Tesla’s drama, China-based companies are listing in the U.S., and SurveyMonkey is (finally) going public
Hello and welcome back to Equity, TechCrunch’s venture capital-focused podcast where we unpack the numbers behind the headlines.
This week, we were a man down, with the excellent Alex Wilhelm of Crunchbase News on a vacation that someone seems to have sanctioned, though it was not us, as we don’t believe in vacations. (Wilhelm, get back here.) We did, happily, have the very knowledgeable Kirsten Korosec of TechCrunch join us on the line; we were also joined by this week’s personable in-studio guest: Lauren Kolodny, a partner at the San Francisco-based, early-stage venture firm Aspect Ventures.
It was the perfect mix to talk about car makers and more car makers, including Tesla and CEO Elon Musk’s seemingly ill-planned plans to take the publicly traded company private, then vacillating a bit before changing his mind again, much to the chagrin of his board, the company’s shareholders, and poor Kirsten, who was trying to enjoy her evening last Friday when Musk decided (for now) to leave well enough alone and drop the whole cockamamie idea of switching out Tesla’s investor base.
We also talked about Toyota’s announcement this week that it’s sinking $500 million into Uber and forming an intriguing if confusing driverless-car pact in the process. And we lingered on Nio, a four-year-old, Shanghai-based electric car vehicle that, if it has its way, will begin trading on the New York Stock Exchange in roughly two weeks — even though it only made $7 million in the first half of this year and reported a net loss of $503 million. Who’s counting, though? Not U.S. investors, it hopes.

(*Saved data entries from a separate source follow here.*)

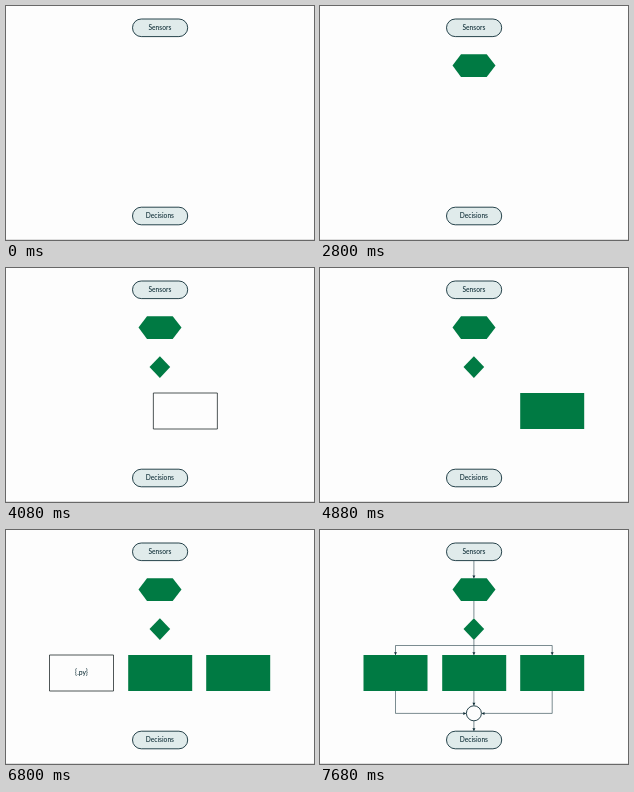
Animation, 308 px wide and 234 px high, one loop 8 s. Source, as an HTML page with a canvas:

```html
<!DOCTYPE html>
<html lang="en">
<head>
<meta charset="utf-8">
<title>Sensors to Decisions</title>
<style>
html, body { margin: 0; width: 100%; height: 100%; overflow: hidden; background: #fdfdfd; }
canvas { display: block; width: 308px; height: 234px; }
</style>
</head>
<body>
<canvas id="stage"></canvas>
<script>
const W = 308, H = 234, LOOP = 8000, STEP = 80, SLIDE = 400;
const INK = '#102f38', GREEN = '#007a43', MIST = '#e0ebeb', PAPER = '#fdfdfd';
const MID = 153.9;
const canvas = document.getElementById('stage');
const ctx = canvas.getContext('2d');
const dpr = window.devicePixelRatio || 1;
canvas.width = W * dpr;
canvas.height = H * dpr;

const clamp = v => Math.max(0, Math.min(1, v));
const box = x => [[x, 125], [x + 64, 125], [x + 64, 161], [x, 161]];

// start: slide begins off the left edge; done: the outline turns solid
const nodes = [
  { pts: [[132.5, 59.5], [141, 48.3], [166.7, 48.3], [175.5, 59.5], [166.7, 71], [141, 71]],
    start: 2240, done: 2800, label: '{.rs}', at: [153.4, 58.5] },
  { pts: [[MID, 88.3], [164.2, 99], [MID, 110], [143.5, 99]], start: 2960, done: 3600 },
  { pts: box(200.2), start: 3760, done: 4880 },
  { pts: box(122.2), start: 4960, done: 5920 },
  { pts: box(43.5), start: 6080, done: 6880, label: '{.py}', at: [75.5, 143] }
];

function text(str, x, y, size) {
  ctx.font = `500 ${size}px Lato, sans-serif`;
  ctx.fillStyle = INK;
  ctx.textAlign = 'center';
  ctx.textBaseline = 'alphabetic';
  ctx.fillText(str, x, y + size * 0.33);
}

function trace(pts, closed) {
  ctx.beginPath();
  pts.forEach(([x, y], i) => i ? ctx.lineTo(x, y) : ctx.moveTo(x, y));
  if (closed) ctx.closePath();
}

function pill(label, y) {
  ctx.beginPath();
  ctx.roundRect(126.5, y, 55.2, 17.6, 8.8);
  ctx.fillStyle = MIST;
  ctx.fill();
  ctx.strokeStyle = INK;
  ctx.lineWidth = 0.9;
  ctx.stroke();
  text(label, MID, y + 8.8, 6.65);
}

function drawNode(n, t) {
  if (t <= n.start) return;
  const right = Math.max(...n.pts.map(p => p[0]));
  const dx = -right * (1 - clamp((t - n.start) / SLIDE));
  const solid = t >= n.done;
  ctx.save();
  ctx.translate(dx, 0);
  trace(n.pts, true);
  ctx.fillStyle = solid ? GREEN : PAPER;
  ctx.fill();
  if (!solid) {
    ctx.strokeStyle = '#222b2d';
    ctx.lineWidth = 0.8;
    ctx.stroke();
    if (n.label) text(n.label, ...n.at, 6.8);
  }
  ctx.restore();
}

// Connector whose last segment may end in an arrowhead
function wire(pts, head = true) {
  trace(pts);
  ctx.stroke();
  if (!head) return;
  const [a, b] = pts.slice(-2);
  ctx.save();
  ctx.translate(...b);
  ctx.rotate(Math.atan2(b[1] - a[1], b[0] - a[0]));
  trace([[0, 0], [-2.8, -1.5], [-2.8, 1.5]], true);
  ctx.fill();
  ctx.restore();
}

function wires(alpha) {
  if (alpha <= 0) return;
  ctx.save();
  ctx.globalAlpha = alpha;
  ctx.strokeStyle = ctx.fillStyle = INK;
  ctx.lineWidth = 0.55;
  wire([[MID, 31], [MID, 48.3]]);
  wire([[MID, 71], [MID, 88.3]], false);
  wire([[MID, 110], [MID, 125]]);
  for (const x of [75.5, 232.2]) {
    wire([[MID, 115.5], [x, 115.5], [x, 125]]);
    wire([[x, 161], [x, 183.4], [MID + Math.sign(x - MID) * 7.8, 183.4]]);
  }
  wire([[MID, 161], [MID, 175.6]]);
  wire([[MID, 191], [MID, 201]]);
  ctx.beginPath();
  ctx.arc(MID, 183.3, 7.5, 0, Math.PI * 2);
  ctx.fillStyle = PAPER;
  ctx.fill();
  ctx.lineWidth = 0.9;
  ctx.stroke();
  ctx.restore();
}

function draw(now) {
  const t = Math.floor((now % LOOP) / STEP) * STEP;
  ctx.setTransform(dpr, 0, 0, dpr, 0, 0);
  ctx.fillStyle = PAPER;
  ctx.fillRect(0, 0, W, H);
  ctx.fillStyle = '#dedede';
  ctx.fillRect(0, 233, W, 1);
  pill('Sensors', 13);
  pill('Decisions', 201.2);
  nodes.forEach(n => drawNode(n, t));
  wires(clamp((t - 7360) / 320));
}

const origin = performance.now();
function tick() {
  draw(performance.now() - origin);
  requestAnimationFrame(tick);
}
tick();
</script>
</body>
</html>
```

Speaking of IPOs, we knew we’d be remiss not to talk about the IPO filing this week of SurveyMonkey, a now 19-year-old, San Mateo, Ca., company that’s beloved by both personal and business users of its analytical tools and surveys, but which is still not making money, owing in part to expensive debt that the company is currently servicing (and will pay down using its IPO proceeds). Will public shareholders embrace the company, which was last valued at $2 billion during its last private round in 2014 but whose value has subsequently been marked down by fully 25 percent since by fund manager Fidelity? Stay tuned!
We did not get to our favorite topic of scooters, running out time to chat about this major development and also this one. Knowing how much we love to toot about les scoots, rest assured that they will back next week, as will we, so tune in again then!
Source: Tech Crunch